▶ _Provided records_:
•••
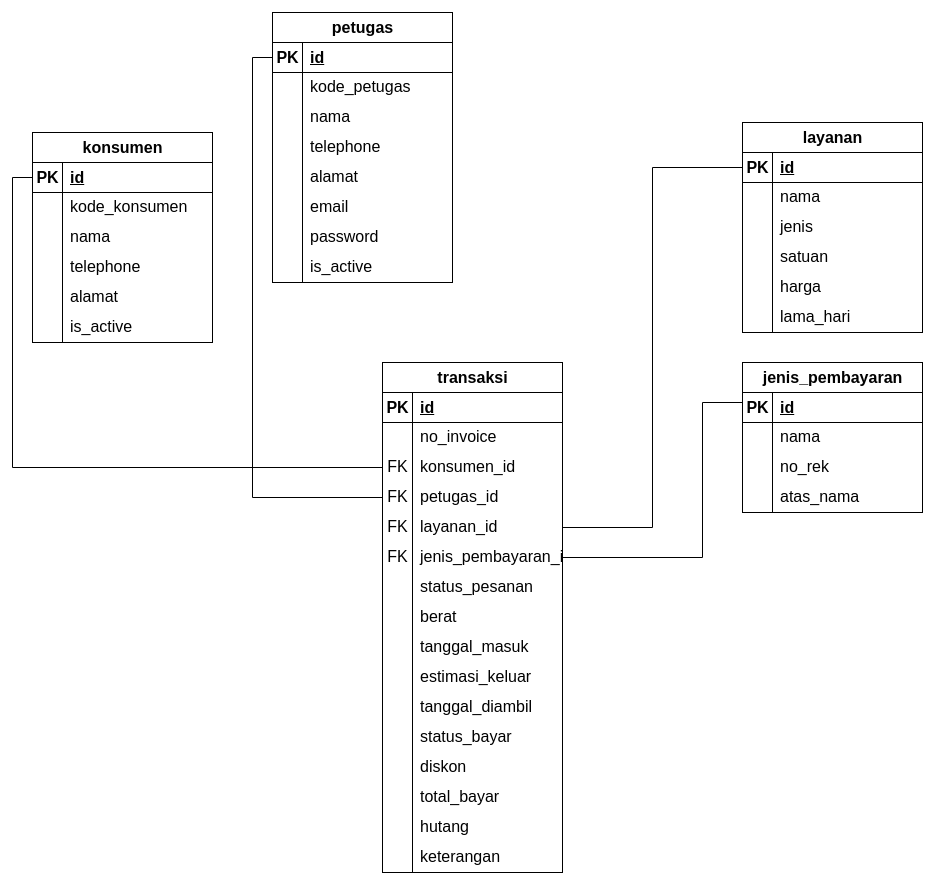
<!DOCTYPE html>
<html lang="id">
<head>
<meta charset="utf-8">
<title>Diagram relasi tabel transaksi</title>
<style>
:root { --paper: #fff; --ink: #000; --row: 30px; }
* { box-sizing: border-box; margin: 0; padding: 0; }
body { background: var(--paper); overflow: hidden; }
.diagram {
  position: relative; width: 935px; height: 885px; overflow: hidden;
  background: var(--paper); color: var(--ink);
  font: 16px "Liberation Sans", Arial, sans-serif;
}
.connectors { position: absolute; left: 0; top: 0; fill: none; stroke: var(--ink); }
.entity {
  position: absolute; width: 181px; overflow: hidden; background: var(--paper);
  border: 1px solid var(--ink); border-top: 0;
}
.entity h2, .row { height: var(--row); line-height: var(--row); white-space: nowrap; }
.entity h2 { border-top: 1px solid var(--ink); font-size: 16px; text-align: center; line-height: 29px; }
.row { display: grid; grid-template-columns: 30px 1fr; list-style: none; }
.row b, .row i { border-right: 1px solid var(--ink); text-align: center; font-style: normal; }
.row span { padding-left: 7px; min-width: 0; overflow: hidden; }
.primary { border: solid var(--ink); border-width: 1px 0; height: 31px; margin-bottom: -1px; line-height: 29px; font-weight: bold; }
.primary span { text-decoration: underline; }
.konsumen { left: 32px; top: 132px; }
.petugas { left: 272px; top: 12px; }
.layanan { left: 742px; top: 122px; }
.pembayaran { left: 742px; top: 362px; }
.transaksi { left: 382px; top: 362px; }
</style>
</head>
<body>
<main class="diagram">
  <svg class="connectors" width="935" height="885" viewBox="0 0 935 885" aria-hidden="true">
    <g transform="translate(.5 .5)">
      <path d="M32 177H12V467H382"/>
      <path d="M272 57H252V497H382"/>
      <path d="M742 167H652V527H562"/>
      <path d="M742 402H702V557H562"/>
    </g>
  </svg>

  <section class="entity konsumen">
    <h2>konsumen</h2>
    <ul>
      <li class="row primary"><b>PK</b><span>id</span></li>
      <li class="row"><i></i><span>kode_konsumen</span></li>
      <li class="row"><i></i><span>nama</span></li>
      <li class="row"><i></i><span>telephone</span></li>
      <li class="row"><i></i><span>alamat</span></li>
      <li class="row"><i></i><span>is_active</span></li>
    </ul>
  </section>

  <section class="entity petugas">
    <h2>petugas</h2>
    <ul>
      <li class="row primary"><b>PK</b><span>id</span></li>
      <li class="row"><i></i><span>kode_petugas</span></li>
      <li class="row"><i></i><span>nama</span></li>
      <li class="row"><i></i><span>telephone</span></li>
      <li class="row"><i></i><span>alamat</span></li>
      <li class="row"><i></i><span>email</span></li>
      <li class="row"><i></i><span>password</span></li>
      <li class="row"><i></i><span>is_active</span></li>
    </ul>
  </section>

  <section class="entity layanan">
    <h2>layanan</h2>
    <ul>
      <li class="row primary"><b>PK</b><span>id</span></li>
      <li class="row"><i></i><span>nama</span></li>
      <li class="row"><i></i><span>jenis</span></li>
      <li class="row"><i></i><span>satuan</span></li>
      <li class="row"><i></i><span>harga</span></li>
      <li class="row"><i></i><span>lama_hari</span></li>
    </ul>
  </section>

  <section class="entity pembayaran">
    <h2>jenis_pembayaran</h2>
    <ul>
      <li class="row primary"><b>PK</b><span>id</span></li>
      <li class="row"><i></i><span>nama</span></li>
      <li class="row"><i></i><span>no_rek</span></li>
      <li class="row"><i></i><span>atas_nama</span></li>
    </ul>
  </section>

  <section class="entity transaksi">
    <h2>transaksi</h2>
    <ul>
      <li class="row primary"><b>PK</b><span>id</span></li>
      <li class="row"><i></i><span>no_invoice</span></li>
      <li class="row"><i>FK</i><span>konsumen_id</span></li>
      <li class="row"><i>FK</i><span>petugas_id</span></li>
      <li class="row"><i>FK</i><span>layanan_id</span></li>
      <li class="row"><i>FK</i><span>jenis_pembayaran_id</span></li>
      <li class="row"><i></i><span>status_pesanan</span></li>
      <li class="row"><i></i><span>berat</span></li>
      <li class="row"><i></i><span>tanggal_masuk</span></li>
      <li class="row"><i></i><span>estimasi_keluar</span></li>
      <li class="row"><i></i><span>tanggal_diambil</span></li>
      <li class="row"><i></i><span>status_bayar</span></li>
      <li class="row"><i></i><span>diskon</span></li>
      <li class="row"><i></i><span>total_bayar</span></li>
      <li class="row"><i></i><span>hutang</span></li>
      <li class="row"><i></i><span>keterangan</span></li>
    </ul>
  </section>
</main>
</body>
</html>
•••
▶ _Exercise objective_: Strip out the pictures and quote the remaining data word for word.

▶ _Solution to this problem_:
<!DOCTYPE html>
<html lang="id">
<head>
<meta charset="utf-8">
<title>Diagram relasi tabel transaksi</title>
<style>
:root { --paper: #fff; --ink: #000; --row: 30px; }
* { box-sizing: border-box; margin: 0; padding: 0; }
body { background: var(--paper); overflow: hidden; }
.diagram {
  position: relative; width: 935px; height: 885px; overflow: hidden;
  background: var(--paper); color: var(--ink);
  font: 16px "Liberation Sans", Arial, sans-serif;
}
.connectors { position: absolute; left: 0; top: 0; fill: none; stroke: var(--ink); }
.entity {
  position: absolute; width: 181px; overflow: hidden; background: var(--paper);
  border: 1px solid var(--ink); border-top: 0;
}
.entity h2, .row { height: var(--row); line-height: var(--row); white-space: nowrap; }
.entity h2 { border-top: 1px solid var(--ink); font-size: 16px; text-align: center; line-height: 29px; }
.row { display: grid; grid-template-columns: 30px 1fr; list-style: none; }
.row b, .row i { border-right: 1px solid var(--ink); text-align: center; font-style: normal; }
.row span { padding-left: 7px; min-width: 0; overflow: hidden; }
.primary { border: solid var(--ink); border-width: 1px 0; height: 31px; margin-bottom: -1px; line-height: 29px; font-weight: bold; }
.primary span { text-decoration: underline; }
.konsumen { left: 32px; top: 132px; }
.petugas { left: 272px; top: 12px; }
.layanan { left: 742px; top: 122px; }
.pembayaran { left: 742px; top: 362px; }
.transaksi { left: 382px; top: 362px; }
</style>
</head>
<body>
<main class="diagram">
  <svg class="connectors" width="935" height="885" viewBox="0 0 935 885" aria-hidden="true">
    <g transform="translate(.5 .5)">
      <path d="M32 177H12V467H382"/>
      <path d="M272 57H252V497H382"/>
      <path d="M742 167H652V527H562"/>
      <path d="M742 402H702V557H562"/>
    </g>
  </svg>

  <section class="entity konsumen">
    <h2>konsumen</h2>
    <ul>
      <li class="row primary"><b>PK</b><span>id</span></li>
      <li class="row"><i></i><span>kode_konsumen</span></li>
      <li class="row"><i></i><span>nama</span></li>
      <li class="row"><i></i><span>telephone</span></li>
      <li class="row"><i></i><span>alamat</span></li>
      <li class="row"><i></i><span>is_active</span></li>
    </ul>
  </section>

  <section class="entity petugas">
    <h2>petugas</h2>
    <ul>
      <li class="row primary"><b>PK</b><span>id</span></li>
      <li class="row"><i></i><span>kode_petugas</span></li>
      <li class="row"><i></i><span>nama</span></li>
      <li class="row"><i></i><span>telephone</span></li>
      <li class="row"><i></i><span>alamat</span></li>
      <li class="row"><i></i><span>email</span></li>
      <li class="row"><i></i><span>password</span></li>
      <li class="row"><i></i><span>is_active</span></li>
    </ul>
  </section>

  <section class="entity layanan">
    <h2>layanan</h2>
    <ul>
      <li class="row primary"><b>PK</b><span>id</span></li>
      <li class="row"><i></i><span>nama</span></li>
      <li class="row"><i></i><span>jenis</span></li>
      <li class="row"><i></i><span>satuan</span></li>
      <li class="row"><i></i><span>harga</span></li>
      <li class="row"><i></i><span>lama_hari</span></li>
    </ul>
  </section>

  <section class="entity pembayaran">
    <h2>jenis_pembayaran</h2>
    <ul>
      <li class="row primary"><b>PK</b><span>id</span></li>
      <li class="row"><i></i><span>nama</span></li>
      <li class="row"><i></i><span>no_rek</span></li>
      <li class="row"><i></i><span>atas_nama</span></li>
    </ul>
  </section>

  <section class="entity transaksi">
    <h2>transaksi</h2>
    <ul>
      <li class="row primary"><b>PK</b><span>id</span></li>
      <li class="row"><i></i><span>no_invoice</span></li>
      <li class="row"><i>FK</i><span>konsumen_id</span></li>
      <li class="row"><i>FK</i><span>petugas_id</span></li>
      <li class="row"><i>FK</i><span>layanan_id</span></li>
      <li class="row"><i>FK</i><span>jenis_pembayaran_id</span></li>
      <li class="row"><i></i><span>status_pesanan</span></li>
      <li class="row"><i></i><span>berat</span></li>
      <li class="row"><i></i><span>tanggal_masuk</span></li>
      <li class="row"><i></i><span>estimasi_keluar</span></li>
      <li class="row"><i></i><span>tanggal_diambil</span></li>
      <li class="row"><i></i><span>status_bayar</span></li>
      <li class="row"><i></i><span>diskon</span></li>
      <li class="row"><i></i><span>total_bayar</span></li>
      <li class="row"><i></i><span>hutang</span></li>
      <li class="row"><i></i><span>keterangan</span></li>
    </ul>
  </section>
</main>
</body>
</html>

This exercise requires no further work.